START SOURCE RECORDS

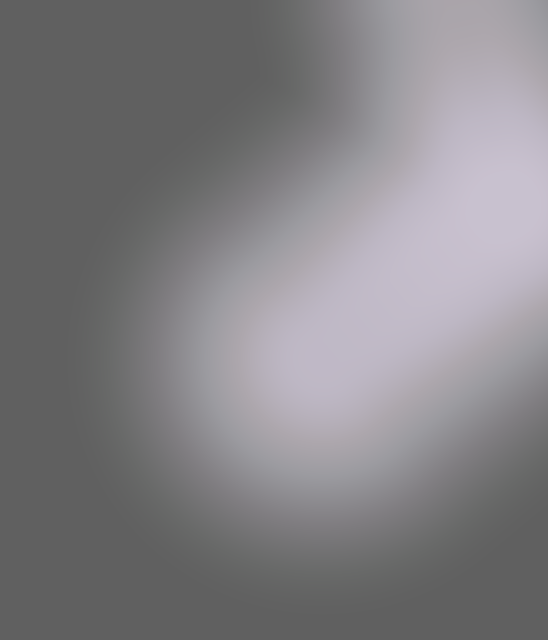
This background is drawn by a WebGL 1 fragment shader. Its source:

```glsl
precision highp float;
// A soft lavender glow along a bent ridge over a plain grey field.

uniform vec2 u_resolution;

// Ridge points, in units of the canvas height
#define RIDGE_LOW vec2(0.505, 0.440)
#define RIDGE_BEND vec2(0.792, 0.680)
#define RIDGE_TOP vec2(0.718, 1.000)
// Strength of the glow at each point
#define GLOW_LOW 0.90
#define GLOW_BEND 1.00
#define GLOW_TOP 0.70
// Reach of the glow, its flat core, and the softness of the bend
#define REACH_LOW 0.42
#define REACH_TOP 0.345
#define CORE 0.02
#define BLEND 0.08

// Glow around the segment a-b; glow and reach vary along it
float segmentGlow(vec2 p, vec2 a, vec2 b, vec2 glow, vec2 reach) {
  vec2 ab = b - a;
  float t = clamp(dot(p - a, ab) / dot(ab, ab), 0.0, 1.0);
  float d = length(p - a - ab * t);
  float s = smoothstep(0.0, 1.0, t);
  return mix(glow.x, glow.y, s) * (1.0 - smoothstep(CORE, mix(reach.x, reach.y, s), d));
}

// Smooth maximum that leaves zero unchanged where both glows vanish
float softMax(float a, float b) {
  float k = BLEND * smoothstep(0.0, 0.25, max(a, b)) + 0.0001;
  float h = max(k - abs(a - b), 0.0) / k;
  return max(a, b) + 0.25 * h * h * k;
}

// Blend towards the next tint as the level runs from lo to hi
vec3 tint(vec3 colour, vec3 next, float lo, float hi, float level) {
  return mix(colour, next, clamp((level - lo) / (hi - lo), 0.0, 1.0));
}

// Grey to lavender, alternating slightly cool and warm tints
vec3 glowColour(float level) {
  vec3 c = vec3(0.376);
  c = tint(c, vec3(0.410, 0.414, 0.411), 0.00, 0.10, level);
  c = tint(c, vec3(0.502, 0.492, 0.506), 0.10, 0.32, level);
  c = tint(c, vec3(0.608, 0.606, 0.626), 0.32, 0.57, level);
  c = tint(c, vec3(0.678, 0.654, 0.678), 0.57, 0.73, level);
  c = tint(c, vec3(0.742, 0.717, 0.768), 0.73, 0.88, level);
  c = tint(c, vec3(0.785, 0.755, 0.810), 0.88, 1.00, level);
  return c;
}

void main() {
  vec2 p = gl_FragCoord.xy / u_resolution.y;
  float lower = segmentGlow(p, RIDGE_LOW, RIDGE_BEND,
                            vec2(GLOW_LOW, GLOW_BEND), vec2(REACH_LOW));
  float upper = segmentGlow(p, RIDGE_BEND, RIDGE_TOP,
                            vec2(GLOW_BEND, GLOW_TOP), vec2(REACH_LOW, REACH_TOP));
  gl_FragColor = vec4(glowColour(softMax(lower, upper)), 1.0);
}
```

END SOURCE RECORDS
START SOURCE RECORDS

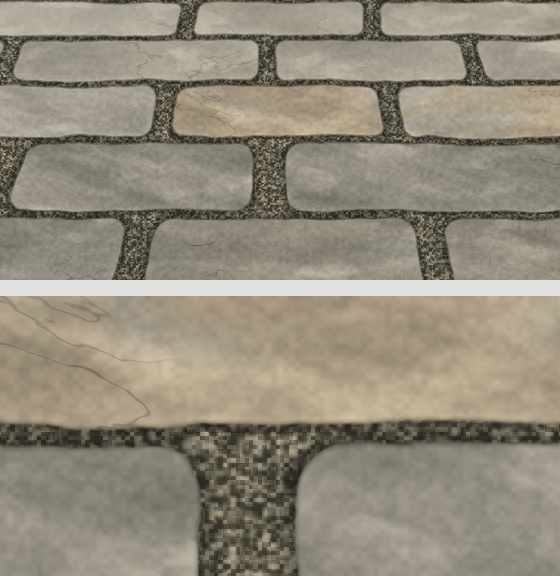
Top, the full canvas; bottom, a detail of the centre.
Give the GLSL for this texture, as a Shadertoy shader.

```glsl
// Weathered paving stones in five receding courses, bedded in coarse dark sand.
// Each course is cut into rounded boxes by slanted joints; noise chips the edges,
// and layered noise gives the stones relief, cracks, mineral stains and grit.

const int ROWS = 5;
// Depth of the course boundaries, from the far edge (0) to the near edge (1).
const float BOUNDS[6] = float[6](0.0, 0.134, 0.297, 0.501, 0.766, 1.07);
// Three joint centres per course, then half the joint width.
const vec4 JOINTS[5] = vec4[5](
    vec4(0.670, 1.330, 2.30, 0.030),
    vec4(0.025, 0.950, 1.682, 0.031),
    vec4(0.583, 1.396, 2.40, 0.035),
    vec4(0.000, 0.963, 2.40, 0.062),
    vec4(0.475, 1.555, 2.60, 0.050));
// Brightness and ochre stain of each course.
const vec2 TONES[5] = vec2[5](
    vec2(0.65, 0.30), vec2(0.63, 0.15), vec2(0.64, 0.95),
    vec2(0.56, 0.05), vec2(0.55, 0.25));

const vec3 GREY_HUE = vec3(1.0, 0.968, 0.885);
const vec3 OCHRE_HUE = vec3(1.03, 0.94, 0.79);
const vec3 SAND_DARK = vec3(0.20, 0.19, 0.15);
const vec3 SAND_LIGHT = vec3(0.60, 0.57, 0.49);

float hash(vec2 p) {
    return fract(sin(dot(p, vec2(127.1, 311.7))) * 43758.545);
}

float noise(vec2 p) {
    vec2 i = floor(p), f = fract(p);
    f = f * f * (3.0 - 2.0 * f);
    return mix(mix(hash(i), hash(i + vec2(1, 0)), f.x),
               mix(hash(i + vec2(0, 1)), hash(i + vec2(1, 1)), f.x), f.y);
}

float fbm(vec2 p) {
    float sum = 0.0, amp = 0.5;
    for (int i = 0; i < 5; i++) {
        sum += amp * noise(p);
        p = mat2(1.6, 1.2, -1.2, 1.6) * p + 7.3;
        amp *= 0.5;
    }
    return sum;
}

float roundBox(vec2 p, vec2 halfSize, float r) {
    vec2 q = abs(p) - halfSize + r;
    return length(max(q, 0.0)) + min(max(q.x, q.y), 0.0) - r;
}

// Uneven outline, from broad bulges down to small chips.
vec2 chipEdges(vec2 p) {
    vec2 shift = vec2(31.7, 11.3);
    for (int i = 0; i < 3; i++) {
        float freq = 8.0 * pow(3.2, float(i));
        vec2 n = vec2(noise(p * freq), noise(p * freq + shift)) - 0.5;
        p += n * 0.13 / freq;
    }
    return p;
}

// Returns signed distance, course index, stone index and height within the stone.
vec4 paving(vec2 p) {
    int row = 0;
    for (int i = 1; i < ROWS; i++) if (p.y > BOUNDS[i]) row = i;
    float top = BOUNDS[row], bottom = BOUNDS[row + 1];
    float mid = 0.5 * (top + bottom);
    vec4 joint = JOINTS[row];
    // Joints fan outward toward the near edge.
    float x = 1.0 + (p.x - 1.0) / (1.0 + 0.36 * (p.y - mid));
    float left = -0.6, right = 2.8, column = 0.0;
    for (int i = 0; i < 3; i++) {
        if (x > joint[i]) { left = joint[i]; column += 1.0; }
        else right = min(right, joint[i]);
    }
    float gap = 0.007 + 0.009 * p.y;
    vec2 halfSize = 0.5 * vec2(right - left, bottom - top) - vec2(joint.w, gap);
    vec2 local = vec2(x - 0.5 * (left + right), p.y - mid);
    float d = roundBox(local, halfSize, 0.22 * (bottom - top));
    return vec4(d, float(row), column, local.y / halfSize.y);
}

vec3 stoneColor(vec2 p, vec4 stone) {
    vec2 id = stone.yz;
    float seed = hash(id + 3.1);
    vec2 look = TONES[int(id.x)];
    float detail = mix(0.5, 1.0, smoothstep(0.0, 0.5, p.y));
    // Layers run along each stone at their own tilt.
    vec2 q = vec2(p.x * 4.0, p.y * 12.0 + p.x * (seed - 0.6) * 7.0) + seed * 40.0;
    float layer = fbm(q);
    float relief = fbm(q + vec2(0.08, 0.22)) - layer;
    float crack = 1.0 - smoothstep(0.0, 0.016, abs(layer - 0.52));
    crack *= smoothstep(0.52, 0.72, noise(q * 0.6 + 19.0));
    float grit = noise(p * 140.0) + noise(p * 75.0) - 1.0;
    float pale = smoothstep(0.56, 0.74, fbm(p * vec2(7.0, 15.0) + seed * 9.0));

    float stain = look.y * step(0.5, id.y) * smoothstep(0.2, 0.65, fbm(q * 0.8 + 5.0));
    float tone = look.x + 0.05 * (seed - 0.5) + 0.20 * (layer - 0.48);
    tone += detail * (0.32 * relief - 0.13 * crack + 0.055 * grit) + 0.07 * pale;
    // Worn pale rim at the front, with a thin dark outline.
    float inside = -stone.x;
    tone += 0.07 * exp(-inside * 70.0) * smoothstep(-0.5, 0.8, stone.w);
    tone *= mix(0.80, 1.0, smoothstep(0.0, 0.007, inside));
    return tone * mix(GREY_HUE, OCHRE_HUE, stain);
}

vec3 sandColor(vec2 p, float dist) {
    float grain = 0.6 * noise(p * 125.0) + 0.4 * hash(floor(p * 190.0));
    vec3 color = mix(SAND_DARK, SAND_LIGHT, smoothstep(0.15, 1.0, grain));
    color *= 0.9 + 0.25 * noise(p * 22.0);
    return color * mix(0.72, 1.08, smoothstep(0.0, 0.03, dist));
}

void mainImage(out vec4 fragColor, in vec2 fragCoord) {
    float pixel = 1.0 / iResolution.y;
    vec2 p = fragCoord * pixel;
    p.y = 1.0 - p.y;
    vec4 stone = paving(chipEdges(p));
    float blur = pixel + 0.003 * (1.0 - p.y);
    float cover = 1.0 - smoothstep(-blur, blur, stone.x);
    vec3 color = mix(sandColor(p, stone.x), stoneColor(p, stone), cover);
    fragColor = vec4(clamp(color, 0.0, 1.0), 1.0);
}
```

END SOURCE RECORDS
START SOURCE RECORDS

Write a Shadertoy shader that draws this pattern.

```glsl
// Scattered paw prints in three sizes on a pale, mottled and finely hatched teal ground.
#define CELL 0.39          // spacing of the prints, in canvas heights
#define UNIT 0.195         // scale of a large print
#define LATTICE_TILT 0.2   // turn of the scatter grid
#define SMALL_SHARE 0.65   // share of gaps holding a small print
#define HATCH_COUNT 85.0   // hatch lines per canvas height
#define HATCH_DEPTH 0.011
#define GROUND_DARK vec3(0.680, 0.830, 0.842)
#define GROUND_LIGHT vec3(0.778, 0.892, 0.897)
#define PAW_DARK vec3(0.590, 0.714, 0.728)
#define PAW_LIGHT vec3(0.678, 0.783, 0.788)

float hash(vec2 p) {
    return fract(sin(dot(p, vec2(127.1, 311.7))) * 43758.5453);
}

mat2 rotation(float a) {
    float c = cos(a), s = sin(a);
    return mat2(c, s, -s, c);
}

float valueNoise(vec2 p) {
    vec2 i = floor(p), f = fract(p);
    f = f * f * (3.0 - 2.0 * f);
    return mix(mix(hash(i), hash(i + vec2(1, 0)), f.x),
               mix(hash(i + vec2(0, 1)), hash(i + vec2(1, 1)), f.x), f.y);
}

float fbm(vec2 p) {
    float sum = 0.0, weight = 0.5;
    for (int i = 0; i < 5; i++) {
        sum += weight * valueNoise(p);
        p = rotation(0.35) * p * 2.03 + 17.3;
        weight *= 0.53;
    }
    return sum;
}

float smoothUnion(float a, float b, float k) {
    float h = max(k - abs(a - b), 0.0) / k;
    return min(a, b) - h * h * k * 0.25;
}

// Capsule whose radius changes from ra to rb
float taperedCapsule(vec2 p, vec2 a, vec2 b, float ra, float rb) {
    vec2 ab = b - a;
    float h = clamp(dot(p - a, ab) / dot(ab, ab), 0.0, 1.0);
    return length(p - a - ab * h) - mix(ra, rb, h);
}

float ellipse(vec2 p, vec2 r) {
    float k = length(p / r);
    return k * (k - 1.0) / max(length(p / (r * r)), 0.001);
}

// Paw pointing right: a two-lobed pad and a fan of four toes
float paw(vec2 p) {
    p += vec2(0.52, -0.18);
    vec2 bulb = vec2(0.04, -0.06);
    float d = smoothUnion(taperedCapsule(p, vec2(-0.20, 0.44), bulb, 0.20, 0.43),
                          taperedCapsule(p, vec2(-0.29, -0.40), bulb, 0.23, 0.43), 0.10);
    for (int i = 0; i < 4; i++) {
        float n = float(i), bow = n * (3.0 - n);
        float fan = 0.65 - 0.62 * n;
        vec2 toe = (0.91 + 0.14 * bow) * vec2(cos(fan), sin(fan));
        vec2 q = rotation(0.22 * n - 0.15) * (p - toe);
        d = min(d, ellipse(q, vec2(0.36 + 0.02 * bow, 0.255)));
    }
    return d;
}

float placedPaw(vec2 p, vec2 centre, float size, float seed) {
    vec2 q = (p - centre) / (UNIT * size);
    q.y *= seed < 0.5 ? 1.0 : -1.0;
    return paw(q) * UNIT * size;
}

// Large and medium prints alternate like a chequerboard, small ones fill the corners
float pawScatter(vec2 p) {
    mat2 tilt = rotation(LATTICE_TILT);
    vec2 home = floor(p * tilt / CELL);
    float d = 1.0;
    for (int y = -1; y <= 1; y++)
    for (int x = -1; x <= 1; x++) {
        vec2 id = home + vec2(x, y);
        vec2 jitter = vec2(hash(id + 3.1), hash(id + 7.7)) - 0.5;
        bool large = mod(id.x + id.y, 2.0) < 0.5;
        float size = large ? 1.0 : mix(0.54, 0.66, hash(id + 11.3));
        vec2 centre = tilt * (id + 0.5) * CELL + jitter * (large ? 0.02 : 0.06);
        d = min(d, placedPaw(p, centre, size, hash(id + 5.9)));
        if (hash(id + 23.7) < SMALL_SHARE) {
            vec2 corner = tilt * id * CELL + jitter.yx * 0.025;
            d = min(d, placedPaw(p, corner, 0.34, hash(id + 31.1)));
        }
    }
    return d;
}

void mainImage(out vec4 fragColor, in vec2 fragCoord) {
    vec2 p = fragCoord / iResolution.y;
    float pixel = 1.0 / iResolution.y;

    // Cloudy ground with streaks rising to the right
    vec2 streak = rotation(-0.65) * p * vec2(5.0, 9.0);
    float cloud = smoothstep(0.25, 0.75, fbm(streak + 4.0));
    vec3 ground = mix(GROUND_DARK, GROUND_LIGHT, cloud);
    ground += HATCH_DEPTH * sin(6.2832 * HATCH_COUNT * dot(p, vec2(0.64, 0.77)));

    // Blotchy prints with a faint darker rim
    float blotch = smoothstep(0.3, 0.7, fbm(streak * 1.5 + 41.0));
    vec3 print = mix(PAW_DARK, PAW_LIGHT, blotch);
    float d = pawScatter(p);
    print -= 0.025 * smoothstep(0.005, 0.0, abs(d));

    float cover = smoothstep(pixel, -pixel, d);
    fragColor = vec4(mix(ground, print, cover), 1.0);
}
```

END SOURCE RECORDS

[TASK REQUIREMENTS]:
Check the records above and copy each line that has the string "grit".

[ANSWER TO THIS PROBLEM]:
// and layered noise gives the stones relief, cracks, mineral stains and grit.
    float grit = noise(p * 140.0) + noise(p * 75.0) - 1.0;
    tone += detail * (0.32 * relief - 0.13 * crack + 0.055 * grit) + 0.07 * pale;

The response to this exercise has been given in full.